Skip to main content

Your AWS S3 instance may not be as secure as you hope

Cloud Security
(Image credit: laymanzoom / Shutterstock)

Virtually all businesses have identities that, if compromised, would place at least 90% of the S3 buckets in their Amazon Web Services (AWS) account at risk, according to a new research.

The research was conducted by cloud security vendor Ermetic, in order to determine the circumstances that would allow ransomware to make its way to Amazon S3 buckets.

“We found that in every single account we tested, nearly all of an organization’s S3 buckets were vulnerable to ransomware. Therefore, we can conclude that it's not a matter of if, but when, a major ransomware attack on AWS will occur,” noted Shai Morag, Ermetic’s CEO.

TechRadar needs you!

We're looking at how our readers use VPNs with streaming sites like Netflix so we can improve our content and offer better advice.
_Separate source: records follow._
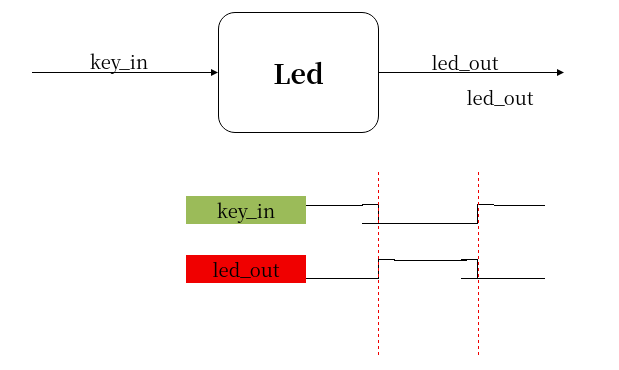
<!DOCTYPE html>
<html lang="en">
<head>
<meta charset="utf-8">
<title>Led module and timing</title>
<style>
:root {
  --paper: #fff;
  --ink: #000;
  --input: #9bbb59;
  --output: #f00000;
  --marker: #f00000;
}
* { box-sizing: border-box; }
html, body { margin: 0; overflow: hidden; background: var(--paper); }
.diagram {
  position: relative;
  width: 619px;
  height: 370px;
  overflow: hidden;
  background: var(--paper);
  color: var(--ink);
  font: 18.5px/24px "Noto Serif", "Noto Serif CJK JP", serif;
  font-family: "Noto Serif CJK JP", "Noto Serif", serif;
}
.wires { position: absolute; inset: 0; }
.wire, .wave { fill: none; stroke: var(--ink); stroke-width: 1; shape-rendering: crispEdges; }
.marker { stroke: var(--marker); stroke-width: 1; stroke-dasharray: 3 3; shape-rendering: crispEdges; }
.module, .signal {
  position: absolute;
  display: flex;
  align-items: center;
  justify-content: center;
}
.module {
  left: 218px; top: 12px;
  width: 161px; height: 121px;
  border: 1px solid var(--ink);
  border-radius: 17px;
  font-size: 27px;
  font-weight: 700;
}
.signal { left: 186px; width: 120px; height: 28px; }
.signal-in { top: 196px; background: var(--input); }
.signal-out { top: 255px; background: var(--output); }
.port { position: absolute; white-space: nowrap; text-align: center; }
.port-in { left: 79px; top: 49px; width: 80px; }
.port-out { left: 425px; top: 50px; width: 80px; }
.port-note { left: 460px; top: 85px; width: 80px; }
</style>
</head>
<body>
<main class="diagram">
  <svg class="wires" width="619" height="370" viewBox="0 0 619 370" aria-hidden="true">
    <defs>
      <polygon id="arrowhead" points="0,0 -7,-3.5 -7,3.5"/>
    </defs>
    <path class="wire" d="M32 72.5H213M379 72.5H559"/>
    <use href="#arrowhead" x="218" y="72.5"/>
    <use href="#arrowhead" x="564" y="72.5"/>

    <path class="wave" d="M306 205.5H363M362 204.5H378.5V223M362 223.5H477.5V204.5H494M494 205.5H545"/>
    <path class="wave" d="M306 278.5H378.5V259.5H395M394 260.5H467M461 259.5H477.5V278.5M461 278.5H545"/>

    <line class="marker" x1="378.5" y1="172" x2="378.5" y2="356"/>
    <line class="marker" x1="478.5" y1="172" x2="478.5" y2="356"/>
  </svg>

  <div class="module">Led</div>
  <span class="port port-in">key_in</span>
  <span class="port port-out">led_out</span>
  <span class="port port-note">led_out</span>

  <div class="signal signal-in">key_in</div>
  <div class="signal signal-out">led_out</div>
</main>
</body>
</html>
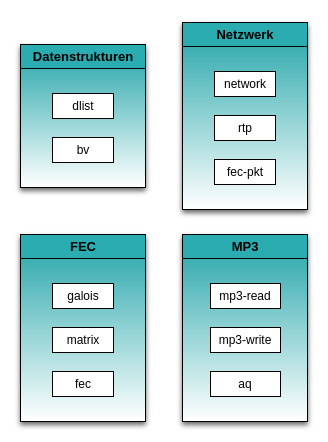
<!DOCTYPE html>
<html lang="de">
<head>
<meta charset="utf-8">
<title>Modulübersicht</title>
<style>
:root {
  --ink: #000;
  --paper: #fff;
  --header: #2bacb0;
  --teal: #1fa3a7;
}
* { box-sizing: border-box; margin: 0; padding: 0; }
body {
  width: 328px;
  height: 442px;
  overflow: hidden;
  background: var(--paper);
  color: var(--ink);
  font-family: "Liberation Sans", Arial, sans-serif;
}
.modules {
  display: grid;
  grid-template-columns: 126px 126px;
  grid-template-rows: 189px 189px;
  gap: 23px 36px;
  align-items: center;
  padding: 21px 20px;
}
.group {
  border: 1px solid var(--ink);
  background: linear-gradient(var(--teal), var(--paper));
  box-shadow: 0 3px 5px rgba(0, 0, 0, .6);
}
.group h2 {
  height: 24px;
  border-bottom: 1px solid var(--ink);
  background: var(--header);
  font-size: 13px;
  line-height: 23px;
  text-align: center;
  white-space: nowrap;
}
.group ul {
  display: flex;
  flex-direction: column;
  align-items: center;
  gap: 18px;
  padding: 24px 0;
  list-style: none;
}
.group li {
  width: 62px;
  height: 26px;
  border: 1px solid var(--ink);
  background: var(--paper);
  font-size: 12px;
  line-height: 25px;
  text-align: center;
  white-space: nowrap;
}
.group.wide li { width: 71px; }
</style>
</head>
<body>
<main class="modules">
  <section class="group">
    <h2>Datenstrukturen</h2>
    <ul><li>dlist</li><li>bv</li></ul>
  </section>
  <section class="group">
    <h2>Netzwerk</h2>
    <ul><li>network</li><li>rtp</li><li>fec-pkt</li></ul>
  </section>
  <section class="group">
    <h2>FEC</h2>
    <ul><li>galois</li><li>matrix</li><li>fec</li></ul>
  </section>
  <section class="group wide">
    <h2>MP3</h2>
    <ul><li>mp3-read</li><li>mp3-write</li><li>aq</li></ul>
  </section>
</main>
</body>
</html>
This survey won't take more than 60 seconds of your time, and we'd hugely appreciate if you'd share your experiences with us.

>> Click here to start the survey in a new window <<

Ermetic acknowledges that while the IT security community considers S3 buckets as extremely reliable, many businesses fail to realize that the biggest risk to the cloud storage service comes from weak, compromisable identities. 

Compromisable identities

Ermtic argues that a compromised identity with a toxic combination of entitlements is enough to launch a ransomware attack on a business’ S3 buckets, and its research revealed that such a combination is “extremely common.” 

Its research showed that over 70% of the evaluated environments had machines that were publicly exposed to the internet, with identities whose permissions made them susceptible to compromise by threat actors.

Similarly, over 45% of the environments were found to have third party identities that could be compromised to elevate their privileges to admin level.  

More worryingly was the discovery that about 80% of the environments contained Identity and Access Management (IAM) users with enabled access keys that had not been used for 180 days or more. In fact, about 60% of the evaluated environments had IAM users that allowed console access without mandating multi-factor authentication (MFA).

“The highly permissive and excessive permissions granted to identities are probably the greatest enabler that malicious actors have and need to carry out their payload. Once you nip these permissions in the bud and allow them only where necessary, you are taking the biggest stride toward mitigating such risks,” the researchers conclude, advocating the use of the principle of least privilege to secure cloud storage.

Mayank Sharma

With almost two decades of writing and reporting on Linux, Mayank Sharma would like everyone to think he’s TechRadar Pro’s expert on the topic. Of course, he’s just as interested in other computing topics, particularly cybersecurity, cloud, containers, and coding.